> _Exercise inputs_:
☆ ☆ ☆ ☆

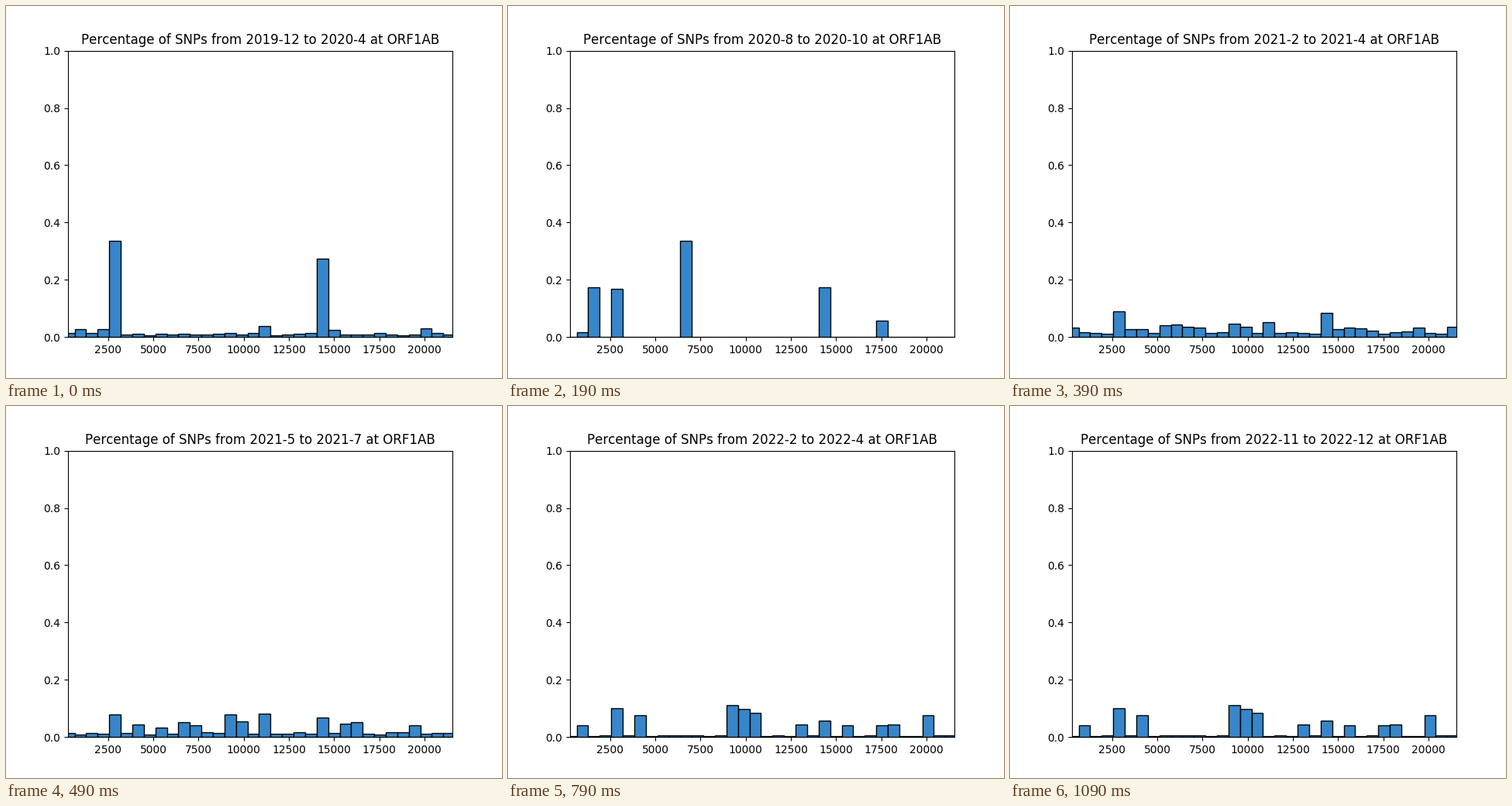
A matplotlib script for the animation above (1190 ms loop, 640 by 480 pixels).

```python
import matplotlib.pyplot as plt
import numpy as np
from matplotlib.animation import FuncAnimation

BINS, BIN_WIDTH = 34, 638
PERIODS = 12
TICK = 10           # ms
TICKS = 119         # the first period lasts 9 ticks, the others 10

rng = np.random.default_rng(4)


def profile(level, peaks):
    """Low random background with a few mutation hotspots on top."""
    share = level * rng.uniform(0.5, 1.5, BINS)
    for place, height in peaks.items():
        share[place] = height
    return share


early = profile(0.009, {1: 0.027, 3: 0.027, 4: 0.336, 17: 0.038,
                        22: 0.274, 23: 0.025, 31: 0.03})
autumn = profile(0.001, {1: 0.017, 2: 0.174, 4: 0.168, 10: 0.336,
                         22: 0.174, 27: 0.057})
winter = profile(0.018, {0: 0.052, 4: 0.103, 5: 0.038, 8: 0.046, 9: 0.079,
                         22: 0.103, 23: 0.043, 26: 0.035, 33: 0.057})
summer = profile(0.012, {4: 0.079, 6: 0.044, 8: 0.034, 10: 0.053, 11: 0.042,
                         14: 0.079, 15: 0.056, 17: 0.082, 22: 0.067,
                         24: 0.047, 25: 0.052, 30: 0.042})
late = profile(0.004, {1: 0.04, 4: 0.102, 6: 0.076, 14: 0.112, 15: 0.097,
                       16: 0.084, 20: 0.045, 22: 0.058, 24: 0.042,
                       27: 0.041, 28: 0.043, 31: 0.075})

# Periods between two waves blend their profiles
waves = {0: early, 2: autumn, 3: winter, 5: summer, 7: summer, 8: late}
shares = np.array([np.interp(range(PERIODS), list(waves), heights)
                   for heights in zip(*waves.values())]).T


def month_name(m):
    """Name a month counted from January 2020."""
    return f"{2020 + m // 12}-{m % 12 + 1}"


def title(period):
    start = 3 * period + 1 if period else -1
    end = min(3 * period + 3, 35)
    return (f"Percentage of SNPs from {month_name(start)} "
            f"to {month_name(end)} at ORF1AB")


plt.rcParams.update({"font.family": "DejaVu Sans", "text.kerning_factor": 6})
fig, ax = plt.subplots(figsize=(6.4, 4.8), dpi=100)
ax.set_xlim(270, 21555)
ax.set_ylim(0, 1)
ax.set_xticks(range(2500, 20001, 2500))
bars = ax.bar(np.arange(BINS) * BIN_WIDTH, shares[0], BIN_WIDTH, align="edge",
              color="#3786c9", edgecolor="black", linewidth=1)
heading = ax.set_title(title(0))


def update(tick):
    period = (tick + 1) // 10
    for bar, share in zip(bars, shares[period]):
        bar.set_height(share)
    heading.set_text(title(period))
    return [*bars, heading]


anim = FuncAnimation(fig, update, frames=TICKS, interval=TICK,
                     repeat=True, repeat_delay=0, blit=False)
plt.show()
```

☆ ☆ ☆ ☆

Reproduce every line above exactly as written, omitting the images.

> _Expected output_:
A matplotlib script for the animation above (1190 ms loop, 640 by 480 pixels).

```python
import matplotlib.pyplot as plt
import numpy as np
from matplotlib.animation import FuncAnimation

BINS, BIN_WIDTH = 34, 638
PERIODS = 12
TICK = 10           # ms
TICKS = 119         # the first period lasts 9 ticks, the others 10

rng = np.random.default_rng(4)


def profile(level, peaks):
    """Low random background with a few mutation hotspots on top."""
    share = level * rng.uniform(0.5, 1.5, BINS)
    for place, height in peaks.items():
        share[place] = height
    return share


early = profile(0.009, {1: 0.027, 3: 0.027, 4: 0.336, 17: 0.038,
                        22: 0.274, 23: 0.025, 31: 0.03})
autumn = profile(0.001, {1: 0.017, 2: 0.174, 4: 0.168, 10: 0.336,
                         22: 0.174, 27: 0.057})
winter = profile(0.018, {0: 0.052, 4: 0.103, 5: 0.038, 8: 0.046, 9: 0.079,
                         22: 0.103, 23: 0.043, 26: 0.035, 33: 0.057})
summer = profile(0.012, {4: 0.079, 6: 0.044, 8: 0.034, 10: 0.053, 11: 0.042,
                         14: 0.079, 15: 0.056, 17: 0.082, 22: 0.067,
                         24: 0.047, 25: 0.052, 30: 0.042})
late = profile(0.004, {1: 0.04, 4: 0.102, 6: 0.076, 14: 0.112, 15: 0.097,
                       16: 0.084, 20: 0.045, 22: 0.058, 24: 0.042,
                       27: 0.041, 28: 0.043, 31: 0.075})

# Periods between two waves blend their profiles
waves = {0: early, 2: autumn, 3: winter, 5: summer, 7: summer, 8: late}
shares = np.array([np.interp(range(PERIODS), list(waves), heights)
                   for heights in zip(*waves.values())]).T


def month_name(m):
    """Name a month counted from January 2020."""
    return f"{2020 + m // 12}-{m % 12 + 1}"


def title(period):
    start = 3 * period + 1 if period else -1
    end = min(3 * period + 3, 35)
    return (f"Percentage of SNPs from {month_name(start)} "
            f"to {month_name(end)} at ORF1AB")


plt.rcParams.update({"font.family": "DejaVu Sans", "text.kerning_factor": 6})
fig, ax = plt.subplots(figsize=(6.4, 4.8), dpi=100)
ax.set_xlim(270, 21555)
ax.set_ylim(0, 1)
ax.set_xticks(range(2500, 20001, 2500))
bars = ax.bar(np.arange(BINS) * BIN_WIDTH, shares[0], BIN_WIDTH, align="edge",
              color="#3786c9", edgecolor="black", linewidth=1)
heading = ax.set_title(title(0))


def update(tick):
    period = (tick + 1) // 10
    for bar, share in zip(bars, shares[period]):
        bar.set_height(share)
    heading.set_text(title(period))
    return [*bars, heading]


anim = FuncAnimation(fig, update, frames=TICKS, interval=TICK,
                     repeat=True, repeat_delay=0, blit=False)
plt.show()
```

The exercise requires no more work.